Groundbreaking new finds — including Lythronax and an armored, knobby-headed species of ankylosaur discovered in 2008 — occur here almost every year. Paleontologists are amassing a remarkable trove of data about the late Cretaceous (near the end of the age of dinosaurs) from about 70 to 100 million years ago, a slice of time not well represented elsewhere on the Colorado Plateau.
At that time, the dramatic expanses of sandstone were a flat, humid land of redwood, pine and ginkgo forests. Visit Escalante Petrified Forest State Park to see Jurassic-era stone remnants of similar trees, then continue on Scenic Byway 12 toward Bryce Canyon National Park.
Keep your eyes peeled for a sign along the byway announcing The Blues, a panorama of blue-gray shale badlands that have produced many of the monument’s recent dinosaur discoveries. The Blues are evidence of the inland Cretaceous sea that divided North America, creating a separate continent called Laramidia.
Check out a 95 million-year-old oyster bed along Cottonwood Canyon Scenic Backway, a remote dirt road providing access to gorgeous hiking trails through slot canyons and alongside cottonwood-shaded streambeds (high-clearance vehicles required).

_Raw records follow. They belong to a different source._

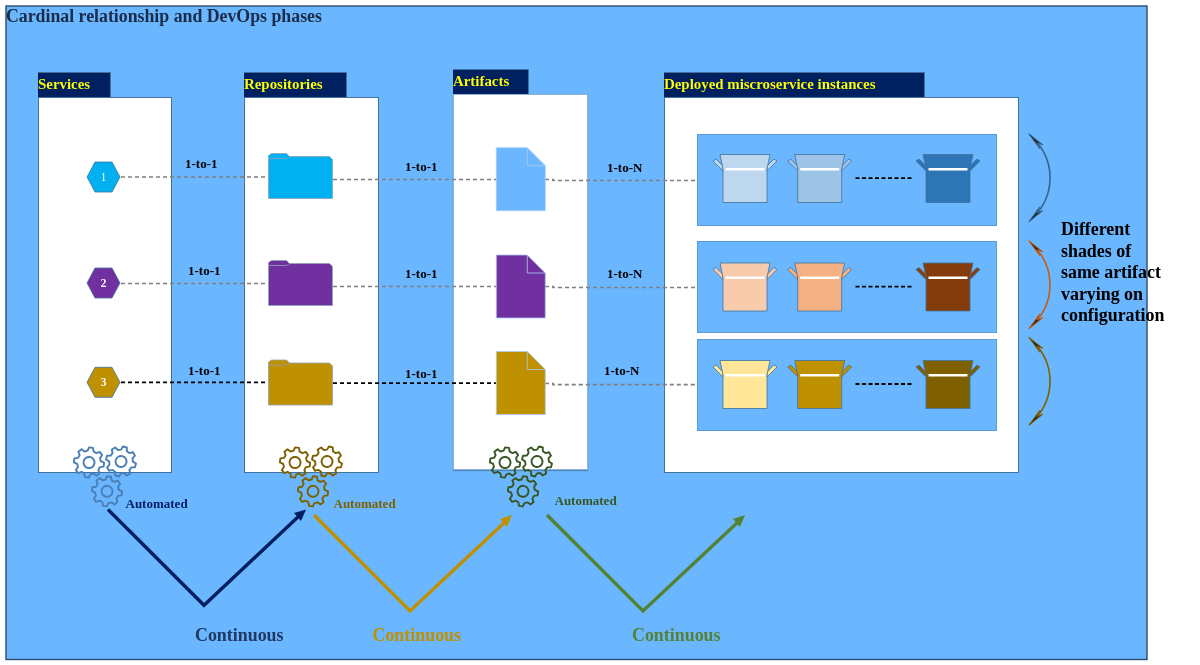
<!DOCTYPE html>
<html lang="en">
<head>
<meta charset="utf-8">
<title>Cardinal relationship and DevOps phases</title>
<style>
:root {
  --sky: #6bb7ff;
  --edge: #41719c;
  --frame: #2b4d6e;
  --navy: #002060;
  --yellow: #ffff00;
  --gold: #bf9000;
  --dark-gold: #7f6000;
  --green: #548235;
  --dark-green: #375623;
}
* { box-sizing: border-box; margin: 0; }
body {
  position: relative; width: 1200px; height: 665px; overflow: hidden; background: #fff;
  font: bold 13px/16px "Liberation Serif", "Noto Serif", serif; color: #000;
}
h1 { position: absolute; left: 6px; top: 6px; font-size: 17.8px; line-height: 20px; white-space: nowrap; color: #1b2c4a; }
.stage { position: absolute; }
.stage h2 {
  height: 26px; padding-top: 3px; font-size: 14.9px; line-height: 17px; white-space: nowrap;
  color: var(--yellow); background: var(--navy); border: 1px solid var(--edge); border-width: 1px 1px 1px 0;
}
.stage .panel { height: 376px; margin-top: -1px; background: #fff; border: 1px solid var(--edge); }
.services { left: 38px; top: 72px; width: 134px; }
.services h2 { width: 73px; }
.repositories { left: 244px; top: 72px; width: 135px; }
.repositories h2 { width: 103px; }
.artifacts { left: 453px; top: 69px; width: 135px; }
.artifacts h2 { width: 76px; }
.artifacts .panel { border-color: #8fb4d8; box-shadow: 0 1px 1px #0004; }
.instances { left: 664px; top: 72px; width: 355px; }
.instances h2 { width: 261px; }
.bay { position: absolute; left: 33px; width: 300px; height: 92px; background: var(--sky); border: 1px solid #5b9bd5; }
.drawing { position: absolute; left: 0; top: 0; }
.label { position: absolute; white-space: nowrap; }
.number { position: absolute; left: 87px; width: 33px; font-size: 12px; text-align: center; color: #fff; }
.note { position: absolute; left: 1061px; top: 219px; width: 112px; font-size: 17.9px; line-height: 21.5px; white-space: nowrap; }
.phase { position: absolute; top: 625px; font-size: 17.9px; line-height: 20px; white-space: nowrap; }
</style>
</head>
<body>
<main>
  <svg class="drawing" width="1200" height="665" viewBox="0 0 1200 665" aria-hidden="true">
    <rect x="6" y="6" width="1141" height="653.5" fill="#6bb7ff" stroke="#2b4d6e" stroke-width="1.4"/>
  </svg>
  <h1>Cardinal relationship and DevOps phases</h1>

  <section class="stage services"><h2>Services</h2><div class="panel"></div></section>
  <section class="stage repositories"><h2>Repositories</h2><div class="panel"></div></section>
  <section class="stage artifacts"><h2>Artifacts</h2><div class="panel"></div></section>
  <section class="stage instances">
    <h2>Deployed miscroservice instances</h2>
    <div class="panel"></div>
    <div class="bay" style="top:62px"></div>
    <div class="bay" style="top:169px"></div>
    <div class="bay" style="top:267px"></div>
  </section>

  <svg class="drawing" width="1200" height="665" viewBox="0 0 1200 665" aria-hidden="true">
    <defs>
      <polygon id="hexagon" points="0,15 8,0 25,0 33,15 25,30 8,30" stroke="#41719c" stroke-width="0.8"/>
      <g id="folder" stroke="#8fa3b8" stroke-width="0.8">
        <path d="M0 45V2L3 0H18L21 3H61L64 6V45Z"/>
        <path d="M0 5H18L21 3" fill="none"/>
      </g>
      <g id="document" stroke="#a9cdf0" stroke-width="0.8">
        <path d="M0 0H31L49 18V63H0Z"/>
        <path d="M31 0V18H49" fill="none"/>
      </g>
      <g id="box">
        <g stroke="#41719c" stroke-width="0.8">
          <path d="M-22 17L-32 7L-29 5L-22 12ZM22 17L32 7L29 5L22 12Z"/>
          <path d="M-25 0.5H25L22 15V48.5H-22V15Z"/>
        </g>
        <path d="M-19.5 15.3H19.5" stroke="#fff" stroke-width="2.6"/>
      </g>
      <g id="gear">
        <path d="M-3 -11.5L-2 -15H2L3 -11.5L6 -10.3L9.2 -12L12 -9.2L10.3 -6L11.5 -3L15 -2V2L11.5 3L10.3 6L12 9.2L9.2 12L6 10.3L3 11.5L2 15H-2L-3 11.5L-6 10.3L-9.2 12L-12 9.2L-10.3 6L-11.5 3L-15 2V-2L-11.5 -3L-10.3 -6L-12 -9.2L-9.2 -12L-6 -10.3Z"/>
        <circle r="5.5"/>
      </g>
      <g id="gears" fill="none" stroke-width="1.9" stroke-linejoin="round">
        <use href="#gear" transform="translate(16 16.5) rotate(8)"/>
        <use href="#gear" transform="translate(48 15.5) rotate(15)"/>
        <use href="#gear" transform="translate(34 45.3) rotate(8)"/>
      </g>
      <g id="span" stroke-width="1.6">
        <path d="M1 1C28 25 28 63 1 87" fill="none"/>
        <path d="M0 0L14 11L8 9L11 15ZM0 88L14 77L8 79L11 73Z" fill="#2b2b2b" stroke-width="1"/>
      </g>
      <path id="more" d="M855.5 0H914" stroke="#000" stroke-width="1.8" stroke-dasharray="4 2.5"/>
    </defs>

    <g class="connectors" fill="none" stroke="#7f7f7f" stroke-width="1.7" stroke-dasharray="4 3">
      <path d="M121 177H268M333 179.5H496M545 179.5H553V180.5H697"/>
      <path d="M121 283.5H268M333 286.5H496M545 286.5H553V287.5H697"/>
      <path d="M545 383.5H553V384.7H697"/>
      <path d="M121 382.3H268M333 383.2H496" stroke="#000" stroke-width="1.8"/>
    </g>

    <g class="service-marks">
      <use href="#hexagon" x="87" y="162" fill="#00b0f0"/>
      <use href="#hexagon" x="87" y="268" fill="#7030a0"/>
      <use href="#hexagon" x="87" y="367.3" fill="#bf9000"/>
    </g>
    <g class="folders">
      <use href="#folder" x="268.5" y="153.5" fill="#00b0f0"/>
      <use href="#folder" x="268.5" y="260.5" fill="#7030a0"/>
      <use href="#folder" x="268.5" y="360" fill="#bf9000"/>
    </g>
    <g class="documents">
      <use href="#document" x="496.3" y="147.7" fill="#6bb7ff"/>
      <use href="#document" x="496.3" y="255" fill="#7030a0"/>
      <use href="#document" x="496.3" y="351.5" fill="#bf9000"/>
    </g>

    <g class="boxes">
      <use href="#box" x="745" y="154" fill="#bdd7ee"/>
      <use href="#box" x="819.7" y="154" fill="#9dc3e6"/>
      <use href="#box" x="948" y="154" fill="#2e75b6"/>
      <use href="#more" y="178.2"/>
      <use href="#box" x="745" y="262.5" fill="#f8cbad"/>
      <use href="#box" x="819.7" y="262.5" fill="#f4b183"/>
      <use href="#box" x="948" y="262.5" fill="#843c0c"/>
      <use href="#more" y="286.6"/>
      <use href="#box" x="745" y="360" fill="#ffe699"/>
      <use href="#box" x="819.7" y="360" fill="#bf9000"/>
      <use href="#box" x="948" y="360" fill="#7f6000"/>
      <use href="#more" y="384"/>
    </g>

    <g class="shade-ranges">
      <use href="#span" x="1028.8" y="133.8" stroke="#35658f"/>
      <use href="#span" x="1028.8" y="240.8" stroke="#c55a11"/>
      <use href="#span" x="1028.8" y="337.3" stroke="#7f6000"/>
    </g>

    <g class="automation">
      <use href="#gears" x="73" y="446" stroke="#4a7fb5"/>
      <use href="#gears" x="279" y="446" stroke="#7f6000"/>
      <use href="#gears" x="489" y="446" stroke="#375623"/>
    </g>

    <g class="phase-arrows" fill="none" stroke-width="3.4">
      <path d="M108 509.5L204 605.3L299 516" stroke="#002060"/>
      <polygon points="306,509.5 301,521 294,513" fill="#002060"/>
      <path d="M314 515L410 611L505 522" stroke="#bf9000"/>
      <polygon points="512,515 507,527 500,519" fill="#bf9000"/>
      <path d="M547 515L643 611L738 522" stroke="#548235"/>
      <polygon points="745,515 740,527 733,519" fill="#548235"/>
    </g>
  </svg>

  <span class="number" style="top:169px;font-weight:400">1</span>
  <span class="number" style="top:275px">2</span>
  <span class="number" style="top:374px">3</span>

  <span class="label" style="left:185px;top:156px">1-to-1</span>
  <span class="label" style="left:188px;top:263px">1-to-1</span>
  <span class="label" style="left:188px;top:363px">1-to-1</span>
  <span class="label" style="left:405px;top:159px">1-to-1</span>
  <span class="label" style="left:405px;top:266px">1-to-1</span>
  <span class="label" style="left:405px;top:366px">1-to-1</span>
  <span class="label" style="left:607px;top:160px">1-to-N</span>
  <span class="label" style="left:607px;top:266px">1-to-N</span>
  <span class="label" style="left:604px;top:363px">1-to-N</span>

  <span class="label" style="left:125.5px;top:496px;color:var(--navy)">Automated</span>
  <span class="label" style="left:333.5px;top:496px;color:var(--dark-gold)">Automated</span>
  <span class="label" style="left:554.5px;top:493px;color:var(--dark-green)">Automated</span>

  <p class="note">Different<br>shades of<br>same artifact<br>varying on<br>configuration</p>

  <span class="phase" style="left:195px;color:#1f3864">Continuous</span>
  <span class="phase" style="left:372.5px;color:var(--gold)">Continuous</span>
  <span class="phase" style="left:632px;color:var(--green)">Continuous</span>
</main>
</body>
</html>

The BLM visitor center in Big Water features an exciting exhibit of horned dinosaurs adorned with giant spikes and shields, including Triceratops. Don’t miss the Twenty Mile Wash Dinosaur Trackway, where hundreds of tracks and even tail marks spread out across a pale sandstone outcropping.
8. Largest collection of dinosaur swim tracks
In the two decades since a local optometrist unearthed dinosaur tracks at his farm, paleontologists have pulled thousands of fossils from what’s now known as the St. George Dinosaur Discovery Site.
You’ll see enormous rock slabs that preserve dinosaurs in situ. Scientists have found evidence of local dinosaurs sitting on the edge of a vast prehistoric lake, and the museum claims the world’s largest collection of dinosaur swim tracks. Recovered fish bones and scales suggest some ate fish and shared the lake with crocodiles.
Drive from the museum to the Warner Valley Track Site, an easy hike ringed with brilliant red cliffs. Signage describes large carnivorous dinosaur tracks around 190 million years old.
9. The mystery of 12,000 bones
Finally, return to the San Rafael Swell to tour the densest known concentration of Jurassic dinosaur bones in the world at the Cleveland-Lloyd Dinosaur Quarry, now the centerpiece of the brand new Jurassic National Monument. Some 12,000 bones representing at least 74 different dinosaurs have been recovered here since the 1920s.
The museum features an enormous Allosaurus along with skulls of Diplodocus, Stegosaurus and Camarasaurus. At the quarry, peer over a balcony into light gray limestone to pick out the jet-black bones. Scientists are still unraveling the mystery of why so many dinosaurs died here.
10. The quarry and the ancient sea
On your way back to Salt Lake City, stop in Price at the Prehistoric Museum to learn more about the quarry and the ancient sea that so powerfully affected life here.
Before you go: Remember that removing dinosaur and other vertebrate fossils from public lands is illegal. When in doubt, ask.
Be safe: This is a breathtakingly beautiful region, but its rugged, remote terrain and extreme temperatures prove deadly every year. Check out these common-sense safety tips at visitutah.com.